### PROMPT
Only lines holding the word "body" should be copied from the material.

:: DATA EXTRACT

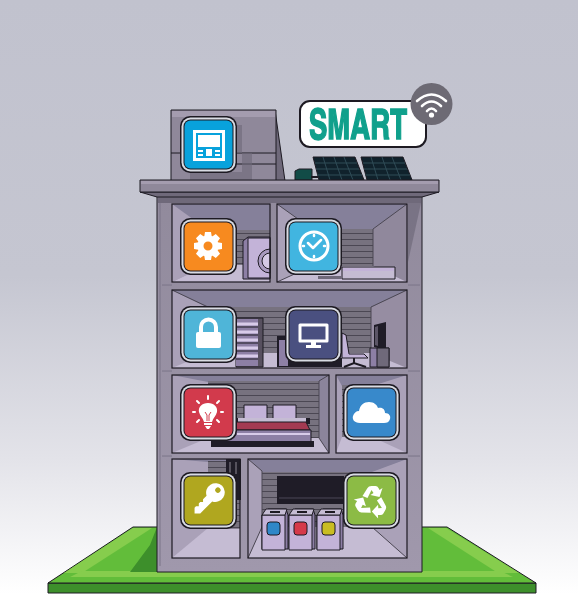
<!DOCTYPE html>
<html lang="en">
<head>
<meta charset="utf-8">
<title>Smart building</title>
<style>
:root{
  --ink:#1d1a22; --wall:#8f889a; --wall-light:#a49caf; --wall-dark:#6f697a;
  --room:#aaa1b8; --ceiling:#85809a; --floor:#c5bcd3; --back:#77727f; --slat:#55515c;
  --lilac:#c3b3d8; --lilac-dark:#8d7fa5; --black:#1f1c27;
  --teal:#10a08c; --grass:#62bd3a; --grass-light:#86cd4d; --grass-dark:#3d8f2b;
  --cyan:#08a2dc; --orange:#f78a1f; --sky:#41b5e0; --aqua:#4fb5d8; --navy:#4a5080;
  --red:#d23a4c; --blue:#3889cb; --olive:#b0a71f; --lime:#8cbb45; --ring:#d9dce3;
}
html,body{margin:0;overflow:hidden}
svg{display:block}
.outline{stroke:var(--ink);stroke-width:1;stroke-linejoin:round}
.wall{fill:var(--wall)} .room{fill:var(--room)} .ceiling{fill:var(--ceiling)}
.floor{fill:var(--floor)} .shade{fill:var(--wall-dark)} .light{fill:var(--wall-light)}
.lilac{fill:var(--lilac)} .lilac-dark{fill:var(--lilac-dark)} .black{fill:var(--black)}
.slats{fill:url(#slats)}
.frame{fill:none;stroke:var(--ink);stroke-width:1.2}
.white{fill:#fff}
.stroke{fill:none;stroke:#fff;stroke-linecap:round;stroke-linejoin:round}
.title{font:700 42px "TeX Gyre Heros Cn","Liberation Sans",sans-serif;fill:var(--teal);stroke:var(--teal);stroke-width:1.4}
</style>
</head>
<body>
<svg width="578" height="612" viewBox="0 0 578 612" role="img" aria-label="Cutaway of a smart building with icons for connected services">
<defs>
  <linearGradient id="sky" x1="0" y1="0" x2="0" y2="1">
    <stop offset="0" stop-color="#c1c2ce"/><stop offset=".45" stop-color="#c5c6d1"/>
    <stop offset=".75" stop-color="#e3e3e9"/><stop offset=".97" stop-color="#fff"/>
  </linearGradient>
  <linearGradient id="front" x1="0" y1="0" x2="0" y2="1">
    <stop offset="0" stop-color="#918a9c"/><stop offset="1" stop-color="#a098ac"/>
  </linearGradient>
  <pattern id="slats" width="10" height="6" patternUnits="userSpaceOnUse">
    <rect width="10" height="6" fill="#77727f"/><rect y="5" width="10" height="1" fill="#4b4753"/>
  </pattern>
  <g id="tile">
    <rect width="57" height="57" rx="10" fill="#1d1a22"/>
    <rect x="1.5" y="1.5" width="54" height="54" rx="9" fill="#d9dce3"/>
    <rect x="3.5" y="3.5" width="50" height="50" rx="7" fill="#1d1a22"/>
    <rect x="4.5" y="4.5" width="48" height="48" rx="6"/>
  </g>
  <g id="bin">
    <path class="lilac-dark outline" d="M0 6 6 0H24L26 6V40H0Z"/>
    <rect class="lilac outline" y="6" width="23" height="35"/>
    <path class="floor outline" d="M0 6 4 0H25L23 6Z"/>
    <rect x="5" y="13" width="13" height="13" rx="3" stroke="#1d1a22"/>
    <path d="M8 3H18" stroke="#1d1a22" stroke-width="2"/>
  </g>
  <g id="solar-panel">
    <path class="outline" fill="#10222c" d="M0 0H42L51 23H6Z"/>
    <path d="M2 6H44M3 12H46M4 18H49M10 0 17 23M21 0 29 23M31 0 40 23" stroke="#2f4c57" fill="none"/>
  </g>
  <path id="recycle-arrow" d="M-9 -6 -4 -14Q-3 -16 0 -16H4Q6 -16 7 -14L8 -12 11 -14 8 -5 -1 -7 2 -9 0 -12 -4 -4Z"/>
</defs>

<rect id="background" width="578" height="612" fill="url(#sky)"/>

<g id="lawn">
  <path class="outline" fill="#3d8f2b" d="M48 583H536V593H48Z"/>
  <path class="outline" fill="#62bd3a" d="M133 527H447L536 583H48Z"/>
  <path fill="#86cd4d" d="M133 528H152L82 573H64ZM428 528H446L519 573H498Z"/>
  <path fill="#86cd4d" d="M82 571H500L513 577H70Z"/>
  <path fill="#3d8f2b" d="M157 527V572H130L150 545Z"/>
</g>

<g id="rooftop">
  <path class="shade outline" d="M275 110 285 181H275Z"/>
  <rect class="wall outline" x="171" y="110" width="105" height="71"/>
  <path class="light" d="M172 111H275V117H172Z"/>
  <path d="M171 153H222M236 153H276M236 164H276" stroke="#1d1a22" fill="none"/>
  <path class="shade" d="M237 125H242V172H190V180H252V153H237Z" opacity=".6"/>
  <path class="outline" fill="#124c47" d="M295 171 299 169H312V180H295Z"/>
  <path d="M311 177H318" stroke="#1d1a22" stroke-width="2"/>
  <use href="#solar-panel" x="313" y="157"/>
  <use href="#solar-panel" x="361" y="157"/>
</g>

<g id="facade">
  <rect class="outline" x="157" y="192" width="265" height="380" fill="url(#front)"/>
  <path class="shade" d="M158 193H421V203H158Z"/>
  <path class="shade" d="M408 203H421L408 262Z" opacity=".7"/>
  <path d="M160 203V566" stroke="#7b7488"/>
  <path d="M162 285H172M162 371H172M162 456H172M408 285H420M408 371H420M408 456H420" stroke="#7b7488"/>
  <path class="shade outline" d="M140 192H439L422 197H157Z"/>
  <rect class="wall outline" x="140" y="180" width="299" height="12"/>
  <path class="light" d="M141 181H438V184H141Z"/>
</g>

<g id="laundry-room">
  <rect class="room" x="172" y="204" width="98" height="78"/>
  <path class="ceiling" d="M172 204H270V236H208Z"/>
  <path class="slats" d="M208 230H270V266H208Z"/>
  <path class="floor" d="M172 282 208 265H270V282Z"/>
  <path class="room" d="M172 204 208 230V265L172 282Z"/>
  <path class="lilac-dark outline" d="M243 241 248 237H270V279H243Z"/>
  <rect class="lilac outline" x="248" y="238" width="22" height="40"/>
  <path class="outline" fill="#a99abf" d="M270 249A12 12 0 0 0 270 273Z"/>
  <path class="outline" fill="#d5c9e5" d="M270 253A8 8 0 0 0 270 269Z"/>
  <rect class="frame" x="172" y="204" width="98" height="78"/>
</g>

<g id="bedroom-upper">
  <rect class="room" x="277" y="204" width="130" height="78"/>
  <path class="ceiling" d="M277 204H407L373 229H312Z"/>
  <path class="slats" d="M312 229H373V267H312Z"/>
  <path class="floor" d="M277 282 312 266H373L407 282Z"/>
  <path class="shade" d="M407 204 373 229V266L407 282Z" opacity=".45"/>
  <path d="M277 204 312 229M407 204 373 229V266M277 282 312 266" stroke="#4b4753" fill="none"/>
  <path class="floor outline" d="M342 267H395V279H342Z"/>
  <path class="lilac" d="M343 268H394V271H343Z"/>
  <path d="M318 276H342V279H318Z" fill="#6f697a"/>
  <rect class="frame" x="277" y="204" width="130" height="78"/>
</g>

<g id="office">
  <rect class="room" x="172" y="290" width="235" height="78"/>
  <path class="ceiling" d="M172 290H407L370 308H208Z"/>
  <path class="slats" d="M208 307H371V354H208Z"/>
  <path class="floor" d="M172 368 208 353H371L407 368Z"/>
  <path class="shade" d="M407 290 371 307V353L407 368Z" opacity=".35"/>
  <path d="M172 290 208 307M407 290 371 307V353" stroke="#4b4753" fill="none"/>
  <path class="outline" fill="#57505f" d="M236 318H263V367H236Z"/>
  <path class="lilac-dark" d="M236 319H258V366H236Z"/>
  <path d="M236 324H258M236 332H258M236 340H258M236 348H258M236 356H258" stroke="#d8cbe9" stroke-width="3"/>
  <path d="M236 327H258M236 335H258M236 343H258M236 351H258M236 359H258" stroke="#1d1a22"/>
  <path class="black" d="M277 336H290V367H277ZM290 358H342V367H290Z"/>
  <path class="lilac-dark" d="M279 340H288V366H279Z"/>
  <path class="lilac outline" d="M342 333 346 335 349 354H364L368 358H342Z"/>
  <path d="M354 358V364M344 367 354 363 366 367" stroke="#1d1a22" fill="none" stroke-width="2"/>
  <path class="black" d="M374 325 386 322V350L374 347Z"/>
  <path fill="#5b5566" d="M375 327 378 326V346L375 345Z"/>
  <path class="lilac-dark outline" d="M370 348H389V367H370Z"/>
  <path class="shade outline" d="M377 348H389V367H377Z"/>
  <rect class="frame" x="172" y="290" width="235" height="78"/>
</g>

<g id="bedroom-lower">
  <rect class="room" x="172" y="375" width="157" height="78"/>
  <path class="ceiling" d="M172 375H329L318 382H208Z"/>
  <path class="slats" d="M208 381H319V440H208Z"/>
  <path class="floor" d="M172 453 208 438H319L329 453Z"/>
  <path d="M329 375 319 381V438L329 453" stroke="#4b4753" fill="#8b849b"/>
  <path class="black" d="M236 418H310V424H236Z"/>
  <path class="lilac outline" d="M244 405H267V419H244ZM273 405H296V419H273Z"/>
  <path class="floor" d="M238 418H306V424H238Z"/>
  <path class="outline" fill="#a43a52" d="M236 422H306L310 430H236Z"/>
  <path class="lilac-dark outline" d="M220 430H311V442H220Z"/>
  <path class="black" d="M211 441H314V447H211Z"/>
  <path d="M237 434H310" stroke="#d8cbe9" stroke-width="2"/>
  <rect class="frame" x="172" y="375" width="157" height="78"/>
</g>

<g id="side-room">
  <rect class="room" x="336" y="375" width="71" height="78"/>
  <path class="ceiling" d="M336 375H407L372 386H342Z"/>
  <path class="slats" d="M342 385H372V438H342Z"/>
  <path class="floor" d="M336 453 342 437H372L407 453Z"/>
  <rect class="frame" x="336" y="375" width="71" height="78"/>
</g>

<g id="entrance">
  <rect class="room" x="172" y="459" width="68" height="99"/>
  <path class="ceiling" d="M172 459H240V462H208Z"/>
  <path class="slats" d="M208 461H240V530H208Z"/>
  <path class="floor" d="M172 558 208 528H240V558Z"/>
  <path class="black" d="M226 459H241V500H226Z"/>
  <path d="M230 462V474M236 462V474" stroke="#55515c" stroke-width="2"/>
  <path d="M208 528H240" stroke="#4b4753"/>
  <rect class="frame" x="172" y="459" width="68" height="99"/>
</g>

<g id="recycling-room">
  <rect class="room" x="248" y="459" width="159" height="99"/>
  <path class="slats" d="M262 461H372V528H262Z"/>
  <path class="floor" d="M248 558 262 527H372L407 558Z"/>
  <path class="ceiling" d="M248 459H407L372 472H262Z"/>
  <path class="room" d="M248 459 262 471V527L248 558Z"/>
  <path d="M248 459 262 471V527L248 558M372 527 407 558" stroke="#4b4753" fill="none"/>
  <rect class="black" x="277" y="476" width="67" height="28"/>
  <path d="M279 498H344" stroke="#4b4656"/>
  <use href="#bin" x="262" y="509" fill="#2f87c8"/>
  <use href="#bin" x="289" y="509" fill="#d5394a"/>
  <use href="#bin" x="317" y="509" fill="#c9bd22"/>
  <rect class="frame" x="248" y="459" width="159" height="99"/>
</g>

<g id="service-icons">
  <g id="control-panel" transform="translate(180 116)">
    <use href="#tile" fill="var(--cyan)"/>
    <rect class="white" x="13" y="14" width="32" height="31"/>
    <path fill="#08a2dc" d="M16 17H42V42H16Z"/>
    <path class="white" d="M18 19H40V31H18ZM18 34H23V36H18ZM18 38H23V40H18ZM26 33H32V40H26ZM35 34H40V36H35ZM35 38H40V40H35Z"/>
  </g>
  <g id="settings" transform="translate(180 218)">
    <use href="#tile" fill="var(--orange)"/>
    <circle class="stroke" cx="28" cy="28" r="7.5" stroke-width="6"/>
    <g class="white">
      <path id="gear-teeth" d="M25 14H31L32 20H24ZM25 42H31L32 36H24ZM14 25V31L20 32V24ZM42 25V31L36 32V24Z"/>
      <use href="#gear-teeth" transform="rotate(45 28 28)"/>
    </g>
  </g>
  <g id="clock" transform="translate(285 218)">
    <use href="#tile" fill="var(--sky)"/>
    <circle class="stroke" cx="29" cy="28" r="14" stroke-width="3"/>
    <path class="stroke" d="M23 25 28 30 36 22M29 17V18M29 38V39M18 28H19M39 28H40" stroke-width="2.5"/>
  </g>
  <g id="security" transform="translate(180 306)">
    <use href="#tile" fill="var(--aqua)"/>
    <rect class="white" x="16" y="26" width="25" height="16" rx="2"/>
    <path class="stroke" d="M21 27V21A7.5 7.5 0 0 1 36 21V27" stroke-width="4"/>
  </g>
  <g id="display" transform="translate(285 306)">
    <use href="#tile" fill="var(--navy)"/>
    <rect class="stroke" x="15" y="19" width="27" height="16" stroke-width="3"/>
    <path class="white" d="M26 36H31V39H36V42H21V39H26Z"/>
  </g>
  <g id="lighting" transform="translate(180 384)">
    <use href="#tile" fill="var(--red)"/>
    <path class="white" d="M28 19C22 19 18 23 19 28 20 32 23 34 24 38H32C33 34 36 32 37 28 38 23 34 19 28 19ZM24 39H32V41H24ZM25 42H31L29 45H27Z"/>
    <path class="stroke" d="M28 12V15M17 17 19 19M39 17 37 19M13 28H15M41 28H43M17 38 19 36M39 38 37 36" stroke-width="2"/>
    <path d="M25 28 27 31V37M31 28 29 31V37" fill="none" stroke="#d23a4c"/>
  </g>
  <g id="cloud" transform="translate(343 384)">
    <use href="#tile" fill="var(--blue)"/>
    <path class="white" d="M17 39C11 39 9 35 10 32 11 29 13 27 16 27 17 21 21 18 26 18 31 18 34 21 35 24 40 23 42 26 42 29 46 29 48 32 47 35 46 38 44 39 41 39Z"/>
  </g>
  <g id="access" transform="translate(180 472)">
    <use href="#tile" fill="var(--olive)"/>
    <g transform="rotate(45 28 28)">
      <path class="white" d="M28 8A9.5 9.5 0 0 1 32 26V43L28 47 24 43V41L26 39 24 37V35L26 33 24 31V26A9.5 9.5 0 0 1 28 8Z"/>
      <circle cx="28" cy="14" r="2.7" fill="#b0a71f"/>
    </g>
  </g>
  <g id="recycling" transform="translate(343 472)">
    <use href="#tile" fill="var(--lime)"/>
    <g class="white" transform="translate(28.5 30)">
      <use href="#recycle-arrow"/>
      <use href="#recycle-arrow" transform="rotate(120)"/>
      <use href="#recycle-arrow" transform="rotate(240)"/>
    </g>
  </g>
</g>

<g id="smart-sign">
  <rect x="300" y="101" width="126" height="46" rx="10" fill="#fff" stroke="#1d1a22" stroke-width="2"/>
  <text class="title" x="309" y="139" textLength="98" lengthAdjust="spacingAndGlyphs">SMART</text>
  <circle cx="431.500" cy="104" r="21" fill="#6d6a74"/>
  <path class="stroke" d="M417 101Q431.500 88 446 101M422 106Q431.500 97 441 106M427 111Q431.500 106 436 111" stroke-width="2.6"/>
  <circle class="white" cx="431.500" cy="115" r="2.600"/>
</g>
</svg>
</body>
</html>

::::

### YOUR SOLUTION
html,body{margin:0;overflow:hidden}
<body>
</body>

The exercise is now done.